(Stored data entries)
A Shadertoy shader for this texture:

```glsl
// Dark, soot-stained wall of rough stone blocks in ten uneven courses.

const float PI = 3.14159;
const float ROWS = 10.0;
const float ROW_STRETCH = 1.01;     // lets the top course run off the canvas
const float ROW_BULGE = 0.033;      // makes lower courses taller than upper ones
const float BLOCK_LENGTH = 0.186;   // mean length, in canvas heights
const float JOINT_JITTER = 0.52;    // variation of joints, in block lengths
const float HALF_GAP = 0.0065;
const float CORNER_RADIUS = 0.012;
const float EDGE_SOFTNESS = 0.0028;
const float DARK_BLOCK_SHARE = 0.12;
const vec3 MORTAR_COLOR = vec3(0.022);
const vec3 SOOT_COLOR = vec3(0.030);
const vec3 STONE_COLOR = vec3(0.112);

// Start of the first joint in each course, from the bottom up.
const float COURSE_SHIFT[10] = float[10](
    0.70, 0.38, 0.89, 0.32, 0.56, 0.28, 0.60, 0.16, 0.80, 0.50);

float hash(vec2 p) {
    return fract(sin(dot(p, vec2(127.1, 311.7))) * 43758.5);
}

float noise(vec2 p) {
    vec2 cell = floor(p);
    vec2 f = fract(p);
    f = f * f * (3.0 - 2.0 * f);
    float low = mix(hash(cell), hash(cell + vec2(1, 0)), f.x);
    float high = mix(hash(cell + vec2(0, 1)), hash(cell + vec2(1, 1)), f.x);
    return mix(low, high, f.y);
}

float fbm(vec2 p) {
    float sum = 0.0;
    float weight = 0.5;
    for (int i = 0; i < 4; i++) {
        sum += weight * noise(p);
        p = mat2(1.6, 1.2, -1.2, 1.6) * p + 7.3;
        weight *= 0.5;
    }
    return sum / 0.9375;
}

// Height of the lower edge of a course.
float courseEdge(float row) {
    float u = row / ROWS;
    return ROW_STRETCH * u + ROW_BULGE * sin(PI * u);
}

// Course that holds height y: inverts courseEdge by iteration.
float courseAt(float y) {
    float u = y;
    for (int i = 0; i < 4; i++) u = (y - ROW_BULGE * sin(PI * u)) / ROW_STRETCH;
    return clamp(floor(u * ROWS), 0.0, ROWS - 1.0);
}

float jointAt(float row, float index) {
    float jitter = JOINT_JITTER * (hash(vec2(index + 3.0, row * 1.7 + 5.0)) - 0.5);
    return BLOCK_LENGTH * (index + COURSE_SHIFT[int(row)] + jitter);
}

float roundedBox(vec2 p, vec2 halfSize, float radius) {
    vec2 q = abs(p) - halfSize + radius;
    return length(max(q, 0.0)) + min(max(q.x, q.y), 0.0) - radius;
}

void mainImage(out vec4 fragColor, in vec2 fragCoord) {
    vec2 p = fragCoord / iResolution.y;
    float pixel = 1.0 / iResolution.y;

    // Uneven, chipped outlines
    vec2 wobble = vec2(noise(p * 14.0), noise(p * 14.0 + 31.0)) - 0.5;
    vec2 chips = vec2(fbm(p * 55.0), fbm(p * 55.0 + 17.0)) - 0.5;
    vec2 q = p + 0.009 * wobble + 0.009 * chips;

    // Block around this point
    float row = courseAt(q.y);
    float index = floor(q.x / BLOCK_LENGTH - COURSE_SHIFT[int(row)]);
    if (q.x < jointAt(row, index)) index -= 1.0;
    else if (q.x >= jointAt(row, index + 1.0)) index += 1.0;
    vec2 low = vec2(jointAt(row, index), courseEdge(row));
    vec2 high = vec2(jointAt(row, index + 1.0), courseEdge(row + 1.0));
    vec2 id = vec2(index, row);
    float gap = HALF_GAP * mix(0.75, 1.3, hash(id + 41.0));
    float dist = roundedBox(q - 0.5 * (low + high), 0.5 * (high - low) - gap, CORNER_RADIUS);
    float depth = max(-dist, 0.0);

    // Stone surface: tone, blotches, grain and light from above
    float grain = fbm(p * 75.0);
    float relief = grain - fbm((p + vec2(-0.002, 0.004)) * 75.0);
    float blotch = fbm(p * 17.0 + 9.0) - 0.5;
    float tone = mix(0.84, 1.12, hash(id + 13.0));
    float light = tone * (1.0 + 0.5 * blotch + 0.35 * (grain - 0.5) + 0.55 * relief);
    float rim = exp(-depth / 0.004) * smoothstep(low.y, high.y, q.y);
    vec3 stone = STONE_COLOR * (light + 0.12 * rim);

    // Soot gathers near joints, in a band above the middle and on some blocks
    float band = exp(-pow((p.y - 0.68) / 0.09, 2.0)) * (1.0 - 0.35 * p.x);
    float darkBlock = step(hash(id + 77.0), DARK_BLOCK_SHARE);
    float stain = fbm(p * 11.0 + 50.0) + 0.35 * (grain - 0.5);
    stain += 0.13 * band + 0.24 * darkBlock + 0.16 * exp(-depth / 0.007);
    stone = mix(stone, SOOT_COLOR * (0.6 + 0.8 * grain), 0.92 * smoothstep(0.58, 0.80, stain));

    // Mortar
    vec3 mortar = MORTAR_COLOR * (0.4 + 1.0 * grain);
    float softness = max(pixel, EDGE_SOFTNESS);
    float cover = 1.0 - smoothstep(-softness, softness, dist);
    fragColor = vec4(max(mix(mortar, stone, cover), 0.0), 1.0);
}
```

## Work to be completed
Write out the data above once more, exactly as it stands.

## Exercise response
A Shadertoy shader for this texture:

```glsl
// Dark, soot-stained wall of rough stone blocks in ten uneven courses.

const float PI = 3.14159;
const float ROWS = 10.0;
const float ROW_STRETCH = 1.01;     // lets the top course run off the canvas
const float ROW_BULGE = 0.033;      // makes lower courses taller than upper ones
const float BLOCK_LENGTH = 0.186;   // mean length, in canvas heights
const float JOINT_JITTER = 0.52;    // variation of joints, in block lengths
const float HALF_GAP = 0.0065;
const float CORNER_RADIUS = 0.012;
const float EDGE_SOFTNESS = 0.0028;
const float DARK_BLOCK_SHARE = 0.12;
const vec3 MORTAR_COLOR = vec3(0.022);
const vec3 SOOT_COLOR = vec3(0.030);
const vec3 STONE_COLOR = vec3(0.112);

// Start of the first joint in each course, from the bottom up.
const float COURSE_SHIFT[10] = float[10](
    0.70, 0.38, 0.89, 0.32, 0.56, 0.28, 0.60, 0.16, 0.80, 0.50);

float hash(vec2 p) {
    return fract(sin(dot(p, vec2(127.1, 311.7))) * 43758.5);
}

float noise(vec2 p) {
    vec2 cell = floor(p);
    vec2 f = fract(p);
    f = f * f * (3.0 - 2.0 * f);
    float low = mix(hash(cell), hash(cell + vec2(1, 0)), f.x);
    float high = mix(hash(cell + vec2(0, 1)), hash(cell + vec2(1, 1)), f.x);
    return mix(low, high, f.y);
}

float fbm(vec2 p) {
    float sum = 0.0;
    float weight = 0.5;
    for (int i = 0; i < 4; i++) {
        sum += weight * noise(p);
        p = mat2(1.6, 1.2, -1.2, 1.6) * p + 7.3;
        weight *= 0.5;
    }
    return sum / 0.9375;
}

// Height of the lower edge of a course.
float courseEdge(float row) {
    float u = row / ROWS;
    return ROW_STRETCH * u + ROW_BULGE * sin(PI * u);
}

// Course that holds height y: inverts courseEdge by iteration.
float courseAt(float y) {
    float u = y;
    for (int i = 0; i < 4; i++) u = (y - ROW_BULGE * sin(PI * u)) / ROW_STRETCH;
    return clamp(floor(u * ROWS), 0.0, ROWS - 1.0);
}

float jointAt(float row, float index) {
    float jitter = JOINT_JITTER * (hash(vec2(index + 3.0, row * 1.7 + 5.0)) - 0.5);
    return BLOCK_LENGTH * (index + COURSE_SHIFT[int(row)] + jitter);
}

float roundedBox(vec2 p, vec2 halfSize, float radius) {
    vec2 q = abs(p) - halfSize + radius;
    return length(max(q, 0.0)) + min(max(q.x, q.y), 0.0) - radius;
}

void mainImage(out vec4 fragColor, in vec2 fragCoord) {
    vec2 p = fragCoord / iResolution.y;
    float pixel = 1.0 / iResolution.y;

    // Uneven, chipped outlines
    vec2 wobble = vec2(noise(p * 14.0), noise(p * 14.0 + 31.0)) - 0.5;
    vec2 chips = vec2(fbm(p * 55.0), fbm(p * 55.0 + 17.0)) - 0.5;
    vec2 q = p + 0.009 * wobble + 0.009 * chips;

    // Block around this point
    float row = courseAt(q.y);
    float index = floor(q.x / BLOCK_LENGTH - COURSE_SHIFT[int(row)]);
    if (q.x < jointAt(row, index)) index -= 1.0;
    else if (q.x >= jointAt(row, index + 1.0)) index += 1.0;
    vec2 low = vec2(jointAt(row, index), courseEdge(row));
    vec2 high = vec2(jointAt(row, index + 1.0), courseEdge(row + 1.0));
    vec2 id = vec2(index, row);
    float gap = HALF_GAP * mix(0.75, 1.3, hash(id + 41.0));
    float dist = roundedBox(q - 0.5 * (low + high), 0.5 * (high - low) - gap, CORNER_RADIUS);
    float depth = max(-dist, 0.0);

    // Stone surface: tone, blotches, grain and light from above
    float grain = fbm(p * 75.0);
    float relief = grain - fbm((p + vec2(-0.002, 0.004)) * 75.0);
    float blotch = fbm(p * 17.0 + 9.0) - 0.5;
    float tone = mix(0.84, 1.12, hash(id + 13.0));
    float light = tone * (1.0 + 0.5 * blotch + 0.35 * (grain - 0.5) + 0.55 * relief);
    float rim = exp(-depth / 0.004) * smoothstep(low.y, high.y, q.y);
    vec3 stone = STONE_COLOR * (light + 0.12 * rim);

    // Soot gathers near joints, in a band above the middle and on some blocks
    float band = exp(-pow((p.y - 0.68) / 0.09, 2.0)) * (1.0 - 0.35 * p.x);
    float darkBlock = step(hash(id + 77.0), DARK_BLOCK_SHARE);
    float stain = fbm(p * 11.0 + 50.0) + 0.35 * (grain - 0.5);
    stain += 0.13 * band + 0.24 * darkBlock + 0.16 * exp(-depth / 0.007);
    stone = mix(stone, SOOT_COLOR * (0.6 + 0.8 * grain), 0.92 * smoothstep(0.58, 0.80, stain));

    // Mortar
    vec3 mortar = MORTAR_COLOR * (0.4 + 1.0 * grain);
    float softness = max(pixel, EDGE_SOFTNESS);
    float cover = 1.0 - smoothstep(-softness, softness, dist);
    fragColor = vec4(max(mix(mortar, stone, cover), 0.0), 1.0);
}
```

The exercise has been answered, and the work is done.